### Task input:
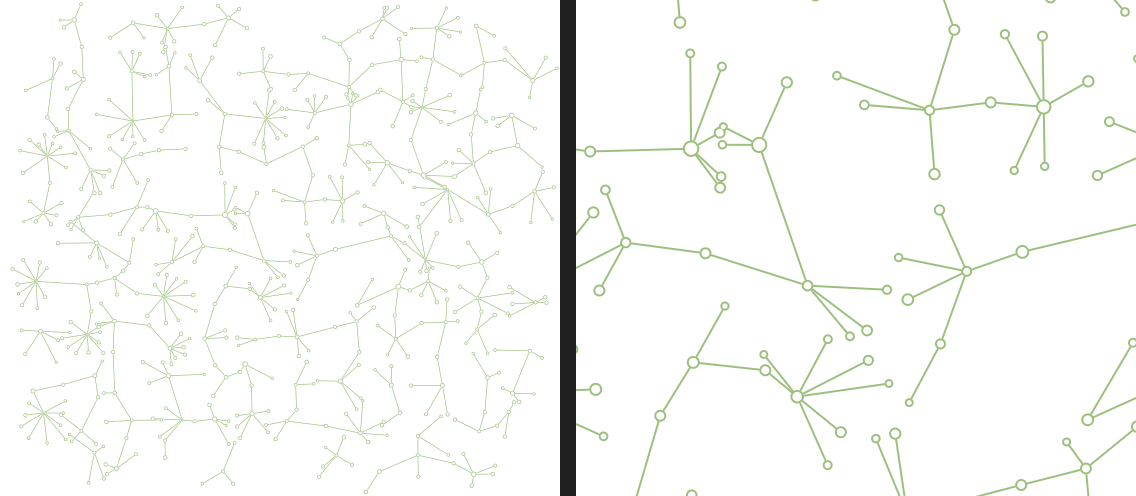
Left, the full canvas; right, a detail of the centre.
Reproduce this pattern procedurally as a WebGL 2 fragment shader.

```glsl
#version 300 es
precision highp float;
// Branching green network on white: hubs on a jittered grid link to random
// neighbours, and their free sides sprout short twigs. Every joint and twig
// tip is a small hollow circle; the outline of the whole has four lobes.

#define SPAN 12.8                      // grid cells across the canvas width
#define GRID vec2(12.0, 11.0)          // columns and rows of hubs
#define JITTER 0.70                    // hub scatter, in cells
#define LOBE 0.56                      // size of the four lobes
#define BEND 0.42                      // sideways shift of the joints
#define JOINTS 0.55                    // share of links with a joint
#define BURSTS 0.13                    // share of hubs with full twig fans
#define TWIGS 0.34                     // chance of each ordinary twig
#define HALF_LINE 0.0075               // half the stroke width, in cells
#define INK vec3(0.61, 0.75, 0.49)
#define PAPER vec3(1.0)

uniform vec2 u_resolution;
out vec4 fragColor;

const float QUARTER = 1.5707963;

float hash(vec2 p) {
    return fract(sin(dot(p, vec2(127.1, 311.7))) * 43758.5453);
}

float rand(vec2 cell, float salt) {
    return hash(cell + salt * vec2(17.3, 9.7));
}

vec2 axis(int side) {
    float angle = float(side) * QUARTER;
    return round(vec2(cos(angle), sin(angle)));
}

vec2 hub(vec2 cell) {
    return cell + 0.5 + JITTER * (vec2(rand(cell, 1.0), rand(cell, 2.0)) - 0.5);
}

// Cells outside the lobes and the central disc stay empty
bool occupied(vec2 cell) {
    vec2 p = (cell + 0.5) / GRID * 2.0 - 1.0;
    bool inGrid = all(lessThan(abs(p), vec2(1.0)));
    return inGrid && min(length(abs(p) - 0.5) - LOBE, length(p) - 0.5) < 0.0;
}

int chosenSide(vec2 cell) {
    return int(4.0 * rand(cell, 3.0));
}

bool linked(vec2 cell, int side) {
    vec2 other = cell + axis(side);
    return occupied(other) &&
        (chosenSide(cell) == side || chosenSide(other) == (side + 2) % 4);
}

float segment(vec2 p, vec2 a, vec2 b) {
    vec2 ab = b - a;
    return length(p - a - ab * clamp(dot(p - a, ab) / dot(ab, ab), 0.0, 1.0));
}

// Box-filtered coverage of a thin stroke
float stroke(float d, float pixel) {
    return clamp((d + HALF_LINE) / pixel + 0.5, 0.0, 1.0)
         - clamp((d - HALF_LINE) / pixel + 0.5, 0.0, 1.0);
}

void main() {
    float pixel = SPAN / u_resolution.x;
    vec2 canvas = u_resolution * pixel;
    vec2 margin = 0.5 * (canvas - GRID);
    vec2 p = gl_FragCoord.xy * pixel - margin;
    float lineDist = 10.0;
    float nodeDist = 10.0;

    for (int j = -1; j <= 1; j++)
    for (int i = -1; i <= 1; i++) {
        vec2 cell = floor(p) + vec2(i, j);
        if (!occupied(cell)) continue;
        vec2 a = hub(cell);
        bool burst = rand(cell, 4.0) < BURSTS;
        float hubRadius = burst ? 0.018 : mix(0.034, 0.056, pow(rand(cell, 5.0), 2.0));
        nodeDist = min(nodeDist, length(p - a) - hubRadius);

        for (int side = 0; side < 4; side++) {
            vec2 b = hub(cell + axis(side));
            if (linked(cell, side)) {
                // Link, straight or bent at a joint, drawn once per pair
                if (side > 1) continue;
                float salt = 10.0 + float(side) * 4.0;
                vec2 joint = mix(a, b, 0.35 + 0.3 * rand(cell, salt));
                if (rand(cell, salt + 1.0) < JOINTS) {
                    joint += vec2(a.y - b.y, b.x - a.x) * BEND * (rand(cell, salt + 2.0) - 0.5);
                    nodeDist = min(nodeDist, length(p - joint) - 0.038);
                }
                lineDist = min(lineDist, min(segment(p, a, joint), segment(p, joint, b)));
                continue;
            }
            // Fan of twigs on a free side
            for (int k = 0; k < 3; k++) {
                float salt = 20.0 + float(side * 3 + k) * 4.0;
                if (!burst && rand(cell, salt) > TWIGS) continue;
                float angle = float(side) * QUARTER + float(k - 1) * 0.55
                            + 0.4 * (rand(cell, salt + 1.0) - 0.5);
                float reach = length(b - a) * mix(0.35, 0.64, rand(cell, salt + 2.0));
                vec2 tip = a + max(reach, 0.25) * vec2(cos(angle), sin(angle));
                vec2 inset = 0.5 * canvas - abs(tip + margin - 0.5 * canvas);
                if (min(inset.x, inset.y) < 0.06) continue;
                lineDist = min(lineDist, segment(p, a, tip));
                nodeDist = min(nodeDist, length(p - tip) - mix(0.026, 0.042, rand(cell, salt + 3.0)));
            }
        }
    }

    // Hollow circles cover the lines beneath them
    float outside = clamp(nodeDist / pixel + 0.5, 0.0, 1.0);
    float ink = max(stroke(lineDist, pixel) * outside, stroke(abs(nodeDist), pixel));
    fragColor = vec4(mix(PAPER, INK, ink), 1.0);
}
```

### Aim of the exercise:
Wherever the string "axis" appears in the entries, copy that line.

### Reply:
vec2 axis(int side) {
    vec2 other = cell + axis(side);
            vec2 b = hub(cell + axis(side));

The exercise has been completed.